2017 Indie List: Seven24 streamlines into sci-fi

The Calgary prodco has dropped genres outside of its core lines of business as it looks to build on the breakout success of Wynonna Earp.

Playback‘s annual Indie List gives an inside look at who is spending what and where. This year, we examined a few companies on the list, digging into their business strategies and plans for growth. Here, we look at Calgary producer SEVEN24.

Buoyed by the continued success of one of Canada’s longest-running dramas (Heartland, pictured, which is now headed into its eleventh season on CBC) and the breakaway popularity of its supernatural Western sci-fi Wynonna Earp – two titles on completely opposite ends of the dramatic spectrum – Calgary’s SEVEN24 enjoyed a banner year in 2016. All told, the company spent $53 million in production.

The 25-year-old company is known for a variety of comedy, drama and kids series including North of 60 (CBC) and Young Drunk Punk (CBC, Rogers) and as an executive producer on Brokeback Mountain. This year the prodco topped up its spending in the development department as it zoned in on scripted drama as a primary area of focus for future greenlights and revenue generation.

In addition, SEVEN24 partnered with NBCUniversal’s USA Network on the Alberta-shot drama pilot Damnation, a 1930s-set drama about an Iowa man who poses as a preacher in a bid to lead an insurrection against the status quo. The series was greenlit by USA this past May, with the show expected to bow in October.

With a growing sense of its strengths, Jordy Randall, EP and managing partner at SEVEN24, says the company streamlined the focus of its development slate in 2016 by dropping genres and formats outside of its core lines of business.

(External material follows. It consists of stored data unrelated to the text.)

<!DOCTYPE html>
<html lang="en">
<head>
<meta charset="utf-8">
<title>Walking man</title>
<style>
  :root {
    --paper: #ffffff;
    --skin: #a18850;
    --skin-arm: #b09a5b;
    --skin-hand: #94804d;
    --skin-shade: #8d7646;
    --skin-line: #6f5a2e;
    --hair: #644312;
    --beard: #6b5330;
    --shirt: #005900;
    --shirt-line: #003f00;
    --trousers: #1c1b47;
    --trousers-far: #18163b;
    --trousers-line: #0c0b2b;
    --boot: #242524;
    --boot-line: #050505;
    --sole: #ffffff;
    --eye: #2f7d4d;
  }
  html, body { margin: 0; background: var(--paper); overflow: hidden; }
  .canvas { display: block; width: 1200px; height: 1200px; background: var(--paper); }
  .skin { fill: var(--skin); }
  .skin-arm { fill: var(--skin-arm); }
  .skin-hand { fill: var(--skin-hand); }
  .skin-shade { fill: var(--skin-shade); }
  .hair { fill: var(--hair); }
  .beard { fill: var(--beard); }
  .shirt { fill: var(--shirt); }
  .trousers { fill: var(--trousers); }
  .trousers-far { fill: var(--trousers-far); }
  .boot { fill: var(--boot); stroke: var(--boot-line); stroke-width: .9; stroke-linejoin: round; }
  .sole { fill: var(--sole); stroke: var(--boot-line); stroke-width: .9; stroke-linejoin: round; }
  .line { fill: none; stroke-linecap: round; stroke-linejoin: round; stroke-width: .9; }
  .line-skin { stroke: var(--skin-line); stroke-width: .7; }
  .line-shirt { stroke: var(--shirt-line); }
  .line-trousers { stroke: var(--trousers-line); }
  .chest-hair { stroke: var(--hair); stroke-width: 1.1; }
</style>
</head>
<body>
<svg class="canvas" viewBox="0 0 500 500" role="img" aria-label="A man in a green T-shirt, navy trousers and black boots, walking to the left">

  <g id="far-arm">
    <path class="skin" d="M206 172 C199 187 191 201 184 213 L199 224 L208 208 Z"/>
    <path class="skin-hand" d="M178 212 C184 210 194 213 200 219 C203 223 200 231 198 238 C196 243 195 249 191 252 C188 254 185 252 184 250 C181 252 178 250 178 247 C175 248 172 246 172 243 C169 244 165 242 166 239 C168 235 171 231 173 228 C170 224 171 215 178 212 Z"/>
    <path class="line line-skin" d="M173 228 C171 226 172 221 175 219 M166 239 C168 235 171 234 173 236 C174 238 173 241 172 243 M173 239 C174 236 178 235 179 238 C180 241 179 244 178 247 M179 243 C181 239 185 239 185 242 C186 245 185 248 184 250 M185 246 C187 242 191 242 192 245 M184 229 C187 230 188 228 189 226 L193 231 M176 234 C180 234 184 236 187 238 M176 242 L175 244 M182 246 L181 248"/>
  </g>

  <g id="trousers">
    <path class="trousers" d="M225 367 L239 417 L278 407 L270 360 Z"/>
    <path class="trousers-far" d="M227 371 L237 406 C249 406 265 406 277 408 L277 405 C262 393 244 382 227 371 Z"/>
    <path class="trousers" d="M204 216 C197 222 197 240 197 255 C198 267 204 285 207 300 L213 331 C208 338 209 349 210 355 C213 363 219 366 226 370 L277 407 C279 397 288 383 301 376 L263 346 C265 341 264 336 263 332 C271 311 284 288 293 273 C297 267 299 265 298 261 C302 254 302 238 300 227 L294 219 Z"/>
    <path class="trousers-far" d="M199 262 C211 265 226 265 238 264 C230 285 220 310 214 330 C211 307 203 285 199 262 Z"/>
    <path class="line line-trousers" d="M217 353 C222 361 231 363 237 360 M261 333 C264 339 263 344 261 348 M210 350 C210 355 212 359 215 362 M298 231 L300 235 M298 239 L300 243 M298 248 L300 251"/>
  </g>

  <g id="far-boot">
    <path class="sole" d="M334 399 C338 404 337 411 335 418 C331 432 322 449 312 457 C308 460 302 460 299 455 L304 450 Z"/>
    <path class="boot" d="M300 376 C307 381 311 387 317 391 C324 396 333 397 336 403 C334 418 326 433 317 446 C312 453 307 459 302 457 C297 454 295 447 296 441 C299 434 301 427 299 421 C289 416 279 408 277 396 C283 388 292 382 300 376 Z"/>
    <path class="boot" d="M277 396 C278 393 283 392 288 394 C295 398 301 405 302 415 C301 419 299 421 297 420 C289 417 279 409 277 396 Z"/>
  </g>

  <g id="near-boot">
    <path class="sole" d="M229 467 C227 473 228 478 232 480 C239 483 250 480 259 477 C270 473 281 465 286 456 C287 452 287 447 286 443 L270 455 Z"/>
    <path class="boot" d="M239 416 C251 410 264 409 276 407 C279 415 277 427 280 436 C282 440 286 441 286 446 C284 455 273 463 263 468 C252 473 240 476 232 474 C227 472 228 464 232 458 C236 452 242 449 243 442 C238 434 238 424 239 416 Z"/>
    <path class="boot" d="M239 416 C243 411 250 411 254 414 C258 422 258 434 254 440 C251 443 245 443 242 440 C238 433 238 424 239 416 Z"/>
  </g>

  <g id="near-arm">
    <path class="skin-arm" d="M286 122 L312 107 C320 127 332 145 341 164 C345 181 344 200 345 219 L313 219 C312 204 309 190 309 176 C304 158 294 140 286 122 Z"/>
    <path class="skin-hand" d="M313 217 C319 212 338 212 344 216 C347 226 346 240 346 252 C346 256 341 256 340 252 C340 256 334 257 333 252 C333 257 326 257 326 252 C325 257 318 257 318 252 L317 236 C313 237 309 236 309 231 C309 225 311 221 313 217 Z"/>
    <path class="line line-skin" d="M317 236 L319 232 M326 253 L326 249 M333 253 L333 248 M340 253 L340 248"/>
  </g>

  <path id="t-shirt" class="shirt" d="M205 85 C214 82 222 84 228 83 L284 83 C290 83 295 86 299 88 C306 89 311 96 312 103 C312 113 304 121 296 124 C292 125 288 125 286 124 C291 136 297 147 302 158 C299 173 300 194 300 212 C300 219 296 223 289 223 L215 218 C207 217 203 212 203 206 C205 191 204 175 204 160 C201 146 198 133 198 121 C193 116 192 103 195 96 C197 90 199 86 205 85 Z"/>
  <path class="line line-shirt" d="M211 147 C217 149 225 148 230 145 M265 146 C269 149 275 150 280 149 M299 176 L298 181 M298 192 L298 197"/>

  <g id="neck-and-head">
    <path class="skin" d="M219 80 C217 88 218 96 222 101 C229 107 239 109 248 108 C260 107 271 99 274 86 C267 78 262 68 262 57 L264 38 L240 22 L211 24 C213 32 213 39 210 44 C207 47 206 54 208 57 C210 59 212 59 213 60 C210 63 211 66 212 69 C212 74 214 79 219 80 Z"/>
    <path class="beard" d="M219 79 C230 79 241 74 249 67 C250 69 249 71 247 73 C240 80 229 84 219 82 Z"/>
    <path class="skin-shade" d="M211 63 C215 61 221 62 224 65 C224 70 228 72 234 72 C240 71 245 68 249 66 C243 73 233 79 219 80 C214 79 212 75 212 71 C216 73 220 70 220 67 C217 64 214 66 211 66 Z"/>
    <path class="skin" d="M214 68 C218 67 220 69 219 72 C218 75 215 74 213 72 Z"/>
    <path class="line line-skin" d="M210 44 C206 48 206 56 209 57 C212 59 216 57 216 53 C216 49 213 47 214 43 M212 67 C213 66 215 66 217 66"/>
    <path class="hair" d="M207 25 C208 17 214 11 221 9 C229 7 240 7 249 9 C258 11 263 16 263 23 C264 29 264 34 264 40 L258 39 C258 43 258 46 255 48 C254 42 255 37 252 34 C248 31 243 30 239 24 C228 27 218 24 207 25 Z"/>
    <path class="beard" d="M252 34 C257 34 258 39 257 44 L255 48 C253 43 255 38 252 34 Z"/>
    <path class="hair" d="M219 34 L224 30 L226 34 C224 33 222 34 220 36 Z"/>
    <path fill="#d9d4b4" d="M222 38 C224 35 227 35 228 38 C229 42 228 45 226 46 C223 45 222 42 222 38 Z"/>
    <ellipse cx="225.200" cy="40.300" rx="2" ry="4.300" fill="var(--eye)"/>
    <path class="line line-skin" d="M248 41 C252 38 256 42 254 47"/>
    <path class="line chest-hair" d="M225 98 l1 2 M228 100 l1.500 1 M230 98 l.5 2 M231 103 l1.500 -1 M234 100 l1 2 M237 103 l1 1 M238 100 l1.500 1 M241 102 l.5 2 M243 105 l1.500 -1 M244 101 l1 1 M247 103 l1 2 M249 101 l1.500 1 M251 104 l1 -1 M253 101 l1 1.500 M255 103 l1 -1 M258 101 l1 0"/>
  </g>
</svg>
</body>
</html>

As such, film and children’s content, which were previously permanent fixtures on its slate were shed in favour of directing that development spend ($500,000) toward the international market’s current darling: scripted drama. The business rationale for this is evident – scripted drama is selling – but Randall also points to a domestic market in which feature film and kids content is increasingly challenging to produce.

“If film isn’t your core business, isn’t what you live and breathe every day, I think it’s extremely difficult to get features done. I think the same can be true of kids,” he says.

As a result, SEVEN24 trimmed the fat on its slate, which now zeroes in on hour-long dramas (mainly genre, co-viewing and procedurals) and half-hour comedies with an eye to finding the sweet spot between what will appeal to a U.S. buyer and a Canadian buyer, he says.

Sometimes the popularity of a particular show can give a producer a foot in the door where once opportunities were scarce. And when SEVEN24 made its entry to the sci-fi series market with Wynonna, which debuted in March 2016, the company quickly realized it had piqued the interest of a number of North American broadcasters.

A Syfy renewal, a Netflix pickup and a Canadian broadcaster switch later (the series moved to Bell Media’s Space channel, from Hamilton, ON-based CHCH) and the prodco sensed it was time to double down on its sci-fi breakthrough.

Naturally, the company has acted quickly to pursue more. “Wynonna has put our company on the map when it comes to the genre, and all of a sudden many more doors are opening to the creative we have in the sci-fi area,” says Randall, who adds the prodco currently has five sci-fi properties in “advancing” development – about a third of its slate – and is looking at both creator-conceived projects and underlying IP acquisitions currently.

“Specifically, we’re looking to do more with Syfy and Space in Canada, as well as other U.S. broadcasters,” says Randall, adding however, that no deals have been finalized at press time.

The way Wynonna‘s fans – or #Earpers – have amplified the message of the series has altered the way the prodco approaches the development process, says Randall, who notes the traction the show gained on social was a crucial piece of the puzzle in Space acquiring the series.

A number of factors aligned to enable Wynonna to cultivate this online following, says Randall – a character that resonated with a niche audience, a showrunner in Emily Andras with a pre-existing following from Lost Girl and a property that was based on the IDW Publishing comic books. During its season-one run, the series delivered 46 million impressions on Twitter, according to SEVEN24. Today, more than 30,000 people follow the show on Twitter and another 37,000 on Facebook.

It’s not an exact science though, he adds, pointing to the prodco’s comedy series Young Drunk Punk, which was cancelled after one season, despite gaining a loyal following. “It’s not a perfect recipe,” he says.

But, SEVEN24 is looking to bake that strategy into the DNA of more of its in-development projects. Though Randall did not disclose any of the series on its current slate, he says the plan of attack is simple: work with writers and creators to develop characters that can be embraced and adored by niche audiences and then target social-media influencers to further the reach of the property.

This article originally appeared in the 2017 summer issue of Playback.

For the full 2017 Indie List click here

For the 2016 Indie List click here